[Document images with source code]
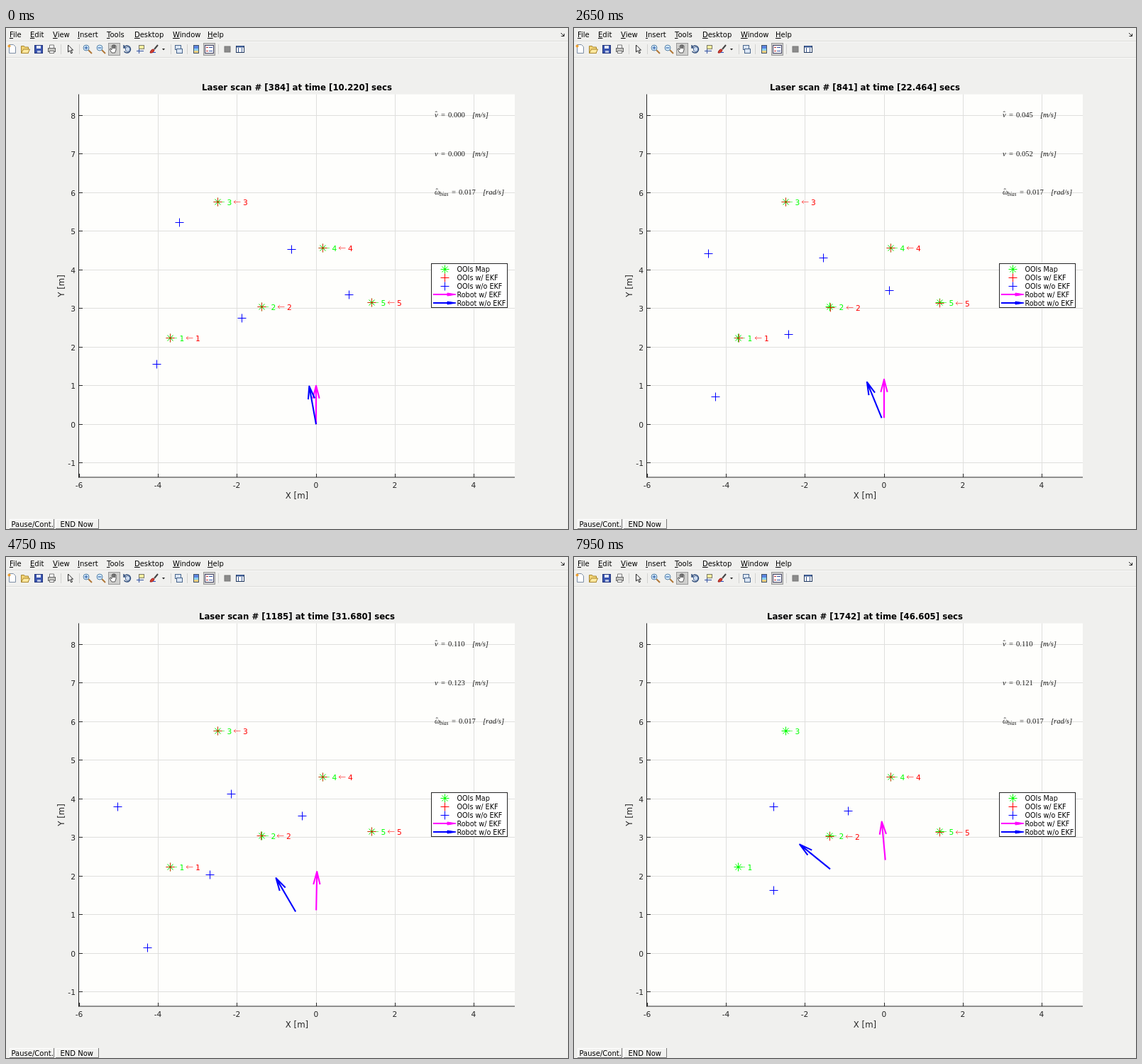
Write an HTML page that moves like this. It is 792 by 707 pixels and loops after 8000 ms.

```html
<!DOCTYPE html>
<html lang="en">
<head>
<meta charset="utf-8">
<title>Laser scan</title>
<style>
  html, body { margin: 0; width: 100%; height: 100%; overflow: hidden; background: #f0f0ee; }
  svg { display: block; width: 792px; height: 707px; font-family: "DejaVu Sans", sans-serif; }
  .ui { font-size: 10px; }
  .hot { text-decoration: underline; }
  .tick { font-size: 10.67px; fill: #262626; }
  .label { font-size: 11.73px; fill: #262626; text-anchor: middle; }
  .title { font-size: 11.73px; font-weight: bold; text-anchor: middle; }
  .key { font-size: 9.6px; }
  .ooi { font-size: 10.67px; }
  .math { font-family: "Liberation Serif", serif; font-size: 10.6px; fill: #1a1a1a; }
  .it { font-style: italic; }
  .sub { font-style: italic; font-size: 7.5px; }
</style>
</head>
<body>
<svg id="stage" viewBox="0 0 792 707"></svg>
<script>
const stage = document.getElementById('stage');
const GREEN = '#00ff00', RED = '#ff0000', BLUE = '#0000ff', MAGENTA = '#ff00ff';
const INK = '#262626', GRID = '#dfdfdd';
const LOOP = 8000, STEP = 50;

function add(tag, attrs, text, parent = stage) {
  const el = document.createElementNS('http://www.w3.org/2000/svg', tag);
  for (const k in attrs) el.setAttribute(k, attrs[k]);
  if (text !== undefined) el.textContent = text;
  parent.appendChild(el);
  return el;
}
const write = (x, y, text, cls, more = {}, parent = stage) =>
  add('text', { x, y, class: cls, ...more }, text, parent);
const box = (x, y, width, height, fill, stroke = 'none') =>
  add('rect', { x, y, width, height, fill, stroke });
const draw = (d, stroke, more = {}, parent = stage) =>
  add('path', { d, stroke, fill: 'none', ...more }, undefined, parent);
const moveTo = (el, x, y) => el.setAttribute('transform', `translate(${x} ${y})`);
const px = x => 437 + 55.65 * x;
const py = y => 559.2 - 54.47 * y;
const crisp = v => Math.floor(v) + .5;

// Menu bar
box(0, 0, 792, 707, '#f0f0ee');
const menus = { File: 5, Edit: 34, View: 66, Insert: 101, Tools: 142, Desktop: 181, Window: 235, Help: 284 };
for (const name in menus) {
  const item = write(menus[name], 13, undefined, 'ui');
  add('tspan', { class: 'hot' }, name[0], item);
  add('tspan', {}, name.slice(1), item);
}
draw('M782 7l4 4M786.5 8v3.5h-4', '#222');
draw('M0 18.5H792M0 41.5H792', '#dcdcda');
draw('M0 19.5H792M0 42.5H792', '#f9f9f8');

// Toolbar
for (const x of [77.5, 103.5, 232.5, 255.5, 299.5]) draw(`M${x} 23v14`, '#d2d2d0');
for (const x of [144.5, 278.5]) box(x, 21.5, 16, 17, '#d0d0ce', '#999');
draw('M4.5 23.5h6l3 3v9h-9z', '#7d8ea5', { fill: '#fff' });
add('circle', { cx: 4.5, cy: 25.5, r: 2, fill: '#f0a030' });
draw('M21.5 35.5v-10h4l1 1.5h5v8.5z', '#a8862c', { fill: '#f3d477' });
draw('M21.5 35.5l3-5.5h9l-2.5 5.5z', '#a8862c', { fill: '#ffe9a0' });
box(40.5, 24.5, 11, 11, '#3a55b0', '#22357c');
box(43, 25, 6, 4, '#e4e9f7');
box(44, 32, 5, 3, '#b9c4e4');
draw('M61.5 29v-5h6v5', '#777', { fill: '#fff' });
box(59.5, 28.5, 10, 5, '#c4c4c0', '#666');
box(61.5, 32.5, 6, 3, '#fff', '#777');
draw('M87.5 24v10l2.3-2.2 2 4 1.7-.8-2-3.8h3z', '#222', { fill: '#fff' });
for (const [x, sign] of [[113, 'h5m-2.5 -2.5v5'], [132, 'h5']]) {
  draw(`M${x + 3} 31l5 5`, '#b07838', { 'stroke-width': 2 });
  add('circle', { cx: x, cy: 28, r: 4, fill: '#d5ebfa', stroke: '#5c86aa' });
  draw(`M${x - 2.5} 28${sign}`, '#1c4fa0');
}
draw('M149 35l-3-5 1-1 2 2v-6h1.5v4-5h1.5v5-5h1.5v5-4h1.5v6l-1.5 4z', '#555', { fill: '#fff' });
draw('M166.5 27a5 5 0 1 1 0 6M166 24v4h4', '#34517e', { 'stroke-width': 1.5 });
draw('M168.5 28l3-1.5 3 1.5v4l-3 1.5-3-1.5z', '#55709b', { fill: '#cddcf0' });
draw('M184 32.5h10M187.5 27v9', '#2f4fa0');
box(187.5, 24.5, 7, 5, '#fff3a0', '#777766');
draw('M209 30l5-6', '#444', { 'stroke-width': 2 });
draw('M203 35q1-5 5-5l1 2q-2 4-6 3z', '#a02020', { fill: '#d04030' });
draw('M207 34.5h4', '#2850c0');
draw('M220 29h4l-2 2.5z', 'none', { fill: '#222' });
box(238.5, 24.5, 8, 6, '#dbe6f4', '#48658c');
box(240.5, 29.5, 8, 6, '#dbe6f4', '#48658c');
box(264.5, 24.5, 7, 11, '#8ad0f0', '#445566');
box(265, 25, 6, 4, '#5c84e0');
box(265, 32, 6, 3, '#f0d080');
box(280.5, 24.5, 12, 11, '#fff', '#444466');
draw('M282 27.5h3M282 32.5h3', '#c03030');
draw('M286 27.5h5M286 32.5h5', '#3050a0');
box(308, 26, 8, 8, '#8b8b8b', '#777');
box(324.5, 25.5, 11, 9, '#fff', '#23395f');
box(325, 25, 10, 2.5, '#3b5a92');
draw('M327.5 28v6M332.5 28v6', '#3b5a92');

// Axes
box(103, 93.5, 614, 541, '#fefefc');
for (let x = -6; x <= 4; x += 2) {
  const p = crisp(px(x));
  if (x > -6) draw(`M${p} 93.5V634`, GRID);
  draw(`M${p} 634v-5`, INK);
  write(p - .5, 649, x, 'tick', { 'text-anchor': 'middle' });
}
for (let y = -1; y <= 8; y++) {
  const p = crisp(py(y));
  draw(`M103 ${p}H717`, GRID);
  draw(`M103 ${p}h5`, INK);
  write(98, p + 4, y, 'tick', { 'text-anchor': 'end' });
}
draw('M102.5 93.5V634.5', INK);
draw('M102 634H717', INK);
write(410, 664, 'X [m]', 'label');
write(0, 0, 'Y [m]', 'label', { transform: 'translate(82 364) rotate(-90)' });
const title = write(410, 87.5, '', 'title');

// Readouts
function readout(y, symbol, hat, sub, unit) {
  const text = write(0, y, undefined, 'math');
  const shift = sub ? 15 : 0;
  const span = (x, s, cls = '') => add('tspan', { x, class: cls }, s, text);
  span(604, symbol, 'it');
  span(613 + shift, '=');
  const number = span(623 + shift, '0.017');
  const tail = span(657 + shift, unit, 'it');
  if (hat) write(sub ? 605.5 : 604.5, y - 1, 'ˆ', 'math');
  if (sub) add('tspan', { x: 611, y: y + 1.5, class: 'sub' }, sub, text);
  return value => {
    const s = value.toFixed(3);
    number.textContent = s.replace('-', '−');
    tail.setAttribute('x', 657 + shift + (s[0] === '-' ? 8.5 : 0));
  };
}
const showEstimate = readout(126, 'v', true, '', '[m/s]');
const showSpeed = readout(180.5, 'v', false, '', '[m/s]');
readout(235, 'ω', true, 'bias', '[rad/s]');

// Markers
const plus = 'M-6 0H6M0 -6V6';
const star = plus + 'M-4 -4L4 4M-4 4L4 -4';
function tag(x, id, color, parent) {
  draw(`M${x} 0h9.5m-6.5 -2.5l-3 2.5l3 2.5`, color, { 'stroke-width': .8, opacity: .7 }, parent);
  write(x + 13, 4, id, 'ooi', { fill: color }, parent);
}
const landmarks = [[-3.70, 2.226], [-1.375, 3.043], [-2.49, 5.75], [.17, 4.567], [1.41, 3.153]]
  .map(([x, y], i) => ({ x, y, id: i + 1, px: crisp(px(x)), py: crisp(py(y)) }));
for (const m of landmarks) {
  const fixed = add('g', {});
  moveTo(fixed, m.px, m.py);
  draw(star, GREEN, {}, fixed);
  tag(0, m.id, GREEN, fixed);
}
for (const m of landmarks) {
  m.seen = add('g', {});
  draw(plus, RED, { opacity: .8 }, m.seen);
  tag(22.5, m.id, RED, m.seen);
  m.raw = draw(plus, BLUE);
}
const arrowStyle = { 'stroke-width': 2.1, 'stroke-linejoin': 'round' };
const fusedArrow = draw('', MAGENTA, arrowStyle);
const rawArrow = draw('', BLUE, arrowStyle);

// Legend
box(599.5, 332.5, 107, 62, '#fff', INK);
['OOIs Map', 'OOIs w/ EKF', 'OOIs w/o EKF', 'Robot w/ EKF', 'Robot w/o EKF'].forEach((name, i) => {
  const y = 340 + 12 * i, color = [GREEN, RED, BLUE, MAGENTA, BLUE][i];
  write(635.5, y + 3.5, name, 'key');
  if (i < 3) moveTo(draw(i ? plus : star, color), 618.5, y + .5);
  else {
    draw(`M602 ${y}H632`, color, { 'stroke-width': 2.1 });
    draw(`M622 ${y - 2}L634 ${y}L622 ${y + 2}z`, color, { fill: color });
  }
});

// Buttons
for (const [x, w, name] of [[5, 63, 'Pause/Cont.'], [70, 61, 'END Now']]) {
  box(x, 693, w, 14, '#f2f2f0');
  draw(`M${x + .5} 707V693.5H${x + w}`, '#fff');
  draw(`M${x + w - .5} 693V706.5H${x}`, '#777');
  write(name === 'END Now' ? 76.5 : 7.5, 704, name, 'ui');
}

// Playback speed varies a little: [ms, scan, seconds]
const clock = [[0, 384, 10.22], [1150, 601, 16.009], [2650, 841, 22.464], [3900, 1042, 27.826],
  [5600, 1327, 35.535], [6800, 1537, 41.136], [7950, 1742, 46.605]];
function scanAt(ms) {
  const i = Math.max(1, clock.findIndex(k => k[0] >= ms));
  const a = clock[i - 1], b = clock[i], f = (ms - a[0]) / (b[0] - a[0]);
  return [1, 2].map(k => a[k] + (b[k] - a[k]) * f);
}

const ramp = (ms, from, to) => Math.max(0, Math.min(1, (ms - from) / (to - from)));
const ease = (ms, from, to) => { const f = ramp(ms, from, to); return f * f * (3 - 2 * f); };

// Rest, creep, cruise, stop, cruise again
const speedAt = ms => .052 * ramp(ms, 1870, 1920) + .071 * ramp(ms, 2650, 3420)
  - .122 * ramp(ms, 5450, 5500) + .12 * ramp(ms, 6190, 6240);
const headingAt = ms => -4.2 * ease(ms, 3900, 6500) + 9.4 * ease(ms, 6800, 7950);
const driftAt = secs => .965 * secs + .17;

function turn(x, y, degrees) {
  const a = degrees * Math.PI / 180;
  return [x * Math.cos(a) - y * Math.sin(a), x * Math.sin(a) + y * Math.cos(a)];
}

// Dead reckoning: the raw pose follows the drifting gyro, the fused one does not
const FUSED_GAIN = .93, ESTIMATE_GAIN = .9, LAG = 1.2;
const states = [];
let fused = [0, 0], raw = [0, 0], filtered = 0, lastSecs = 10.22;
for (let ms = 0; ms < LOOP; ms += STEP) {
  const [scan, secs] = scanAt(ms);
  const dt = secs - lastSecs, speed = speedAt(ms);
  const heading = headingAt(ms), drift = driftAt(secs);
  const advance = ([x, y], d, angle) => { const [u, v] = turn(0, d, angle); return [x + u, y + v]; };
  fused = advance(fused, speed * dt * FUSED_GAIN, heading);
  raw = advance(raw, speed * dt, heading + drift);
  filtered += (speed * ESTIMATE_GAIN - filtered) * (1 - Math.exp(-dt / LAG));
  const estimate = filtered - .001 * Math.sin(ms / 700);
  states.push({ ms, scan, secs, speed, estimate, heading, drift, fused, raw });
  lastSecs = secs;
}

function placeArrow(el, [x, y], heading) {
  const at = (dx, dy) => {
    const [u, v] = turn(dx, dy, heading);
    return px(x + u).toFixed(2) + ' ' + py(y + v).toFixed(2);
  };
  const tip = at(0, 1);
  el.setAttribute('d', `M${at(0, 0)}L${tip}M${at(-.083, .67)}L${tip}L${at(.083, .67)}`);
}
function visible(id, ms) {
  if (id === 1) return ms < 6250;
  if (id === 3) return ms < 3250 || ms >= 4100 && ms < 7450;
  return true;
}
// Seeded noise of the corrected detections: mostly 0, at times one pixel
function jitter(seed) {
  const r = Math.sin(seed * 12.9898) * 43758.5453;
  return Math.round((r - Math.floor(r) - .5) * 1.4);
}

function render({ ms, scan, secs, speed, estimate, heading, drift, fused, raw }) {
  title.textContent = `Laser scan # [${Math.round(scan)}] at time [${secs.toFixed(3)}] secs`;
  showEstimate(estimate);
  showSpeed(speed);
  placeArrow(fusedArrow, fused, heading);
  placeArrow(rawArrow, raw, heading + drift);

  for (const m of landmarks) {
    m.seen.style.display = m.raw.style.display = visible(m.id, ms) ? '' : 'none';
    const [u, v] = turn(m.x - fused[0], m.y - fused[1], drift);
    moveTo(m.raw, crisp(px(raw[0] + u)), crisp(py(raw[1] + v)));
    const noise = speed > 0 ? 1 : 0, seed = ms / STEP + m.id * 211;
    moveTo(m.seen, m.px + noise * jitter(seed), m.py + noise * jitter(seed + 77));
  }
}

const start = performance.now();
function tick() {
  const ms = (performance.now() - start) % LOOP;
  render(states[Math.floor(ms / STEP)]);
  requestAnimationFrame(tick);
}
tick();
</script>
</body>
</html>
```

Task details: In the entries above, identify each line that includes the string "STEP", then copy it.

Task output:
const LOOP = 8000, STEP = 50;
for (let ms = 0; ms < LOOP; ms += STEP) {
    const noise = speed > 0 ? 1 : 0, seed = ms / STEP + m.id * 211;
  render(states[Math.floor(ms / STEP)]);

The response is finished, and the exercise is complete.